When we put her to bed at 7 in the evening, I don’t see her until 5pm the next day, when I pick her up from preschool after work, since I leave before anyone is awake at home. It’s better that way as we reduce the pining and the heartache of goodbyes. Although that never goes away completely either.

On this night, when sleep eludes me yet again, I defy my own rule and go to her in the dark. She is in a sleep stupor, but I know she is surprised and pleased to see me, quietly beckoning, “Lay on my bed, mommy; I scoot over.” And when I do, she says, “Sing a song, mommy.” followed by her request for a recent favorite, Hey Diddle Diddle – a song my own mom taught me when I was little.

She joins me the first time but when she asks for more, she lets my voice fill the crevices of her room as she twirls her bangs with her tiny fingers, an overt sign of tiredness that began at infancy.

After the fourth or fifth rendition, I stop and try to leave but her little hand touches my cheek with a startling tenderness. As most toddlers, hands are often the force with which they thrust themselves upon the world. They throw, they grab, they smack, they pull, they shove, but that night, they cup my face with a warm and loving gentleness that melts me: “Stay mommy; lay here next to me.” And so I do.

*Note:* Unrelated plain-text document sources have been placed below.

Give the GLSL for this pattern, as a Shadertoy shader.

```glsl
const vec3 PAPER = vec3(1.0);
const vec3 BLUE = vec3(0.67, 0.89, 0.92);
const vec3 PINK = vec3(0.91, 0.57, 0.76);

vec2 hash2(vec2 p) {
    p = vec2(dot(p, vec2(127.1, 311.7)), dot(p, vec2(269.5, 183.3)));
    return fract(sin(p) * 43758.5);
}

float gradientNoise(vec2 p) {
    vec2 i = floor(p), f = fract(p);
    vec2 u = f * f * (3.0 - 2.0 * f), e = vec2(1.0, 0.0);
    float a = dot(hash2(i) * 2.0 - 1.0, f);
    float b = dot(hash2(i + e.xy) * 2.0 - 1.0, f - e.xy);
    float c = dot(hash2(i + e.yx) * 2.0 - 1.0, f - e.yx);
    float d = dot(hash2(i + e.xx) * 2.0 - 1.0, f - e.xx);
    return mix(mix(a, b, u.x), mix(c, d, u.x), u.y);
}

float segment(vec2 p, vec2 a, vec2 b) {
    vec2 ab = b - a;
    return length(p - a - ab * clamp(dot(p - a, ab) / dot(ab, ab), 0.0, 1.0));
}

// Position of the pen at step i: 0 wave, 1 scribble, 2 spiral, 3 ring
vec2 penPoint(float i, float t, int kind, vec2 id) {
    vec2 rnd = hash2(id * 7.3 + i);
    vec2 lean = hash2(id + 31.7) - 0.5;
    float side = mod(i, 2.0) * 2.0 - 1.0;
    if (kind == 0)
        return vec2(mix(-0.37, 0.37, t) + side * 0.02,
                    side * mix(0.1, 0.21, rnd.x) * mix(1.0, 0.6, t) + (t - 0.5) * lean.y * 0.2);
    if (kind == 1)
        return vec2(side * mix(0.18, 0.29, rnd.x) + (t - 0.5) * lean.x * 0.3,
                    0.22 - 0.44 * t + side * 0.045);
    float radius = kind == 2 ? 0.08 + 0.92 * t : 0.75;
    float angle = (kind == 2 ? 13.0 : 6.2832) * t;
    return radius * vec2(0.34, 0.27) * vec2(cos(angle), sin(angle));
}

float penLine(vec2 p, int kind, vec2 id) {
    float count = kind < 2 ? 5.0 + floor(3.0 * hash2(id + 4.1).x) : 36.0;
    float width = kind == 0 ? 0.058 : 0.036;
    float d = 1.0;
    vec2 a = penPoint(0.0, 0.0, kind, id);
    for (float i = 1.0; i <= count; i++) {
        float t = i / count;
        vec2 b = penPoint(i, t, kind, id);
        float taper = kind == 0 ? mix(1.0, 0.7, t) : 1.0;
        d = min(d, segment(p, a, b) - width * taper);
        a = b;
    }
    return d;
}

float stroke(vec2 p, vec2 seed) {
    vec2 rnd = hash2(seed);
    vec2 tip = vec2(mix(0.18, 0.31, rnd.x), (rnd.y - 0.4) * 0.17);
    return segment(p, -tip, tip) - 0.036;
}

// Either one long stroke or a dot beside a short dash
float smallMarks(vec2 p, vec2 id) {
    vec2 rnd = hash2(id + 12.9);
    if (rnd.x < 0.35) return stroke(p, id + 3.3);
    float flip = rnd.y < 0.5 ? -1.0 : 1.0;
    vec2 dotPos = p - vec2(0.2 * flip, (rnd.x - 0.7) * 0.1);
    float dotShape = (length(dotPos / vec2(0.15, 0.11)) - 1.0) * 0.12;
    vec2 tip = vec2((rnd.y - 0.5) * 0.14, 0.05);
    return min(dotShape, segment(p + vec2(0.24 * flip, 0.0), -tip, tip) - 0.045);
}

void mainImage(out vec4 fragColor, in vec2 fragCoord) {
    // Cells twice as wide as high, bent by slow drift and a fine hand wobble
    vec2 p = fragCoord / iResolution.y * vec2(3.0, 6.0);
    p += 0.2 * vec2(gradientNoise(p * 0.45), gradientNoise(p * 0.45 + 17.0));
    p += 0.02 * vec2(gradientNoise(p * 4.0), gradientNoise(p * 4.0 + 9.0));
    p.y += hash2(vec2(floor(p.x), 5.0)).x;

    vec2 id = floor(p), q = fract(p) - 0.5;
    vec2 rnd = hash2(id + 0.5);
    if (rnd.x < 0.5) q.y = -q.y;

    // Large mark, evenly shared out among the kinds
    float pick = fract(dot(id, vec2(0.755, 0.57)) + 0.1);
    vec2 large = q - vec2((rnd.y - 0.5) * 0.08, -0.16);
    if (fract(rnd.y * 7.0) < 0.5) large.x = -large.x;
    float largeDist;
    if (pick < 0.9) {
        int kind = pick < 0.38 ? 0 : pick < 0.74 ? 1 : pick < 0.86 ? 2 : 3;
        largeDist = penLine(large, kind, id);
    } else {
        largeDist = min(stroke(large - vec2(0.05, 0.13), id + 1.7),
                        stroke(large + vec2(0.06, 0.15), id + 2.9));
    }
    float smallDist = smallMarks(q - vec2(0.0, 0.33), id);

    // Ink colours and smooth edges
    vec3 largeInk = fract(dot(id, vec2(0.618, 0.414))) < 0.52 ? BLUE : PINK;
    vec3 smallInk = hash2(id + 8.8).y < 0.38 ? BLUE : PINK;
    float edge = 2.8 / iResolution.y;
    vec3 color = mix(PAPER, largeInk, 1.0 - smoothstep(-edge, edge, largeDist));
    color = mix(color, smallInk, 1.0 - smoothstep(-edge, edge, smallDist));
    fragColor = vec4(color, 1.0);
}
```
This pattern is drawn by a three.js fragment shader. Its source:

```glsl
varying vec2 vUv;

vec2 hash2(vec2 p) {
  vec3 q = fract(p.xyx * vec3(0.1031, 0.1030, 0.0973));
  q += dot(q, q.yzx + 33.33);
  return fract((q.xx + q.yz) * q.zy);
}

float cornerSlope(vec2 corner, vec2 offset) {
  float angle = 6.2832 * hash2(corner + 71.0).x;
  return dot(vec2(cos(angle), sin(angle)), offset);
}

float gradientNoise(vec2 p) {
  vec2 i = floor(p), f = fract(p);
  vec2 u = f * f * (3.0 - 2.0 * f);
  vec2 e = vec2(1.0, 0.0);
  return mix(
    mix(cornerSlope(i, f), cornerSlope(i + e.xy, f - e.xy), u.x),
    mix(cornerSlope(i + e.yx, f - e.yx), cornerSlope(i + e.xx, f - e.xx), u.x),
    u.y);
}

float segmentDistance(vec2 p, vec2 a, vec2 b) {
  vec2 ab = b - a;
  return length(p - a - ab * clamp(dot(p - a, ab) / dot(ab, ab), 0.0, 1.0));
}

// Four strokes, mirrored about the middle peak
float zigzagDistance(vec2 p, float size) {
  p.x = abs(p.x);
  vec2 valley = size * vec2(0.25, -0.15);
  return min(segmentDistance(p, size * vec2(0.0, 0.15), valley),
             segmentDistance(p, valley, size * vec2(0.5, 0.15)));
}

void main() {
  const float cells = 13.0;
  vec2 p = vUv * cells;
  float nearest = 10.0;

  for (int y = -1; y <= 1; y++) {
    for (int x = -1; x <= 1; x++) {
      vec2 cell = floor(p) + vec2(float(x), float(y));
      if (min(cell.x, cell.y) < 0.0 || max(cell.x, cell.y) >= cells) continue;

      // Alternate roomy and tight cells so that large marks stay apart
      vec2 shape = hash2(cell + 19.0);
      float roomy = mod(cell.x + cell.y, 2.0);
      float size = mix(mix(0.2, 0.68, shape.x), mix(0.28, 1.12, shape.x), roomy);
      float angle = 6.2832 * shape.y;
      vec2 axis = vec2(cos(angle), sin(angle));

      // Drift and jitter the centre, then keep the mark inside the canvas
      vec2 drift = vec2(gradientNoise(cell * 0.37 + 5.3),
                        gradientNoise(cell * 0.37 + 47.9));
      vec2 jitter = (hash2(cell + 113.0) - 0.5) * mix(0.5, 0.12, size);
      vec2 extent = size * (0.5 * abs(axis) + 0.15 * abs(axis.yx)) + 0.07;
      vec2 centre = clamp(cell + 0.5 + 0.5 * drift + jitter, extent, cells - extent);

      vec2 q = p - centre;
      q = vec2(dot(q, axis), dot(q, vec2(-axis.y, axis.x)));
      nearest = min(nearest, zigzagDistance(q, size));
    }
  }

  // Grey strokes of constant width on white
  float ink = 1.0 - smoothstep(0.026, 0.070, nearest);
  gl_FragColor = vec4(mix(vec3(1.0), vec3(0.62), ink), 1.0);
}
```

My head joins hers on the same pillow, our faces nearly touching as we lay adrift – she into sleep, me into the kind of peace not found in my own bed. Her steady breathing is a balm to my restless soul, clearing my head of noise and pollution. Sleep finally finds me, but before I yield to its depth, I steal away after our hug and kiss – a sure sign that she too is ready for me to leave. I may be back in my room, snuggling under my own covers, but I am embraced by the serenity on her face and the memory of her breath on my skin. Soon my mind succumbs to the night. Rest, at last.

As a working mother, I often do whatever it takes to get through the moments I’m without my daughter, but there are times when 22 hours is just too much. We’ve been at this routine for two years now and while it’s easier, it’s still not easy on us. Despite being used to pushing these feelings of unease aside, they do inevitably bubble to the surface. I can’t help it; sometimes I really just miss her. And all the distractions in the world – the restless leg, the noise in my head – aren’t enough to quell my longing for my little girl.

On days when it gets awfully tough, I think she senses it. Or perhaps she feels it too and calls to me. Except when I go to her, I realize that I’m there because I need her as much as she needs me. I used to think that being a mother means caring for my child, but my daughter has proven to me many times that it’s not always so.

Sometimes, she takes care of me too.


What are the ways your child shows that he or she cares for you? How do you deal with long days away from your child?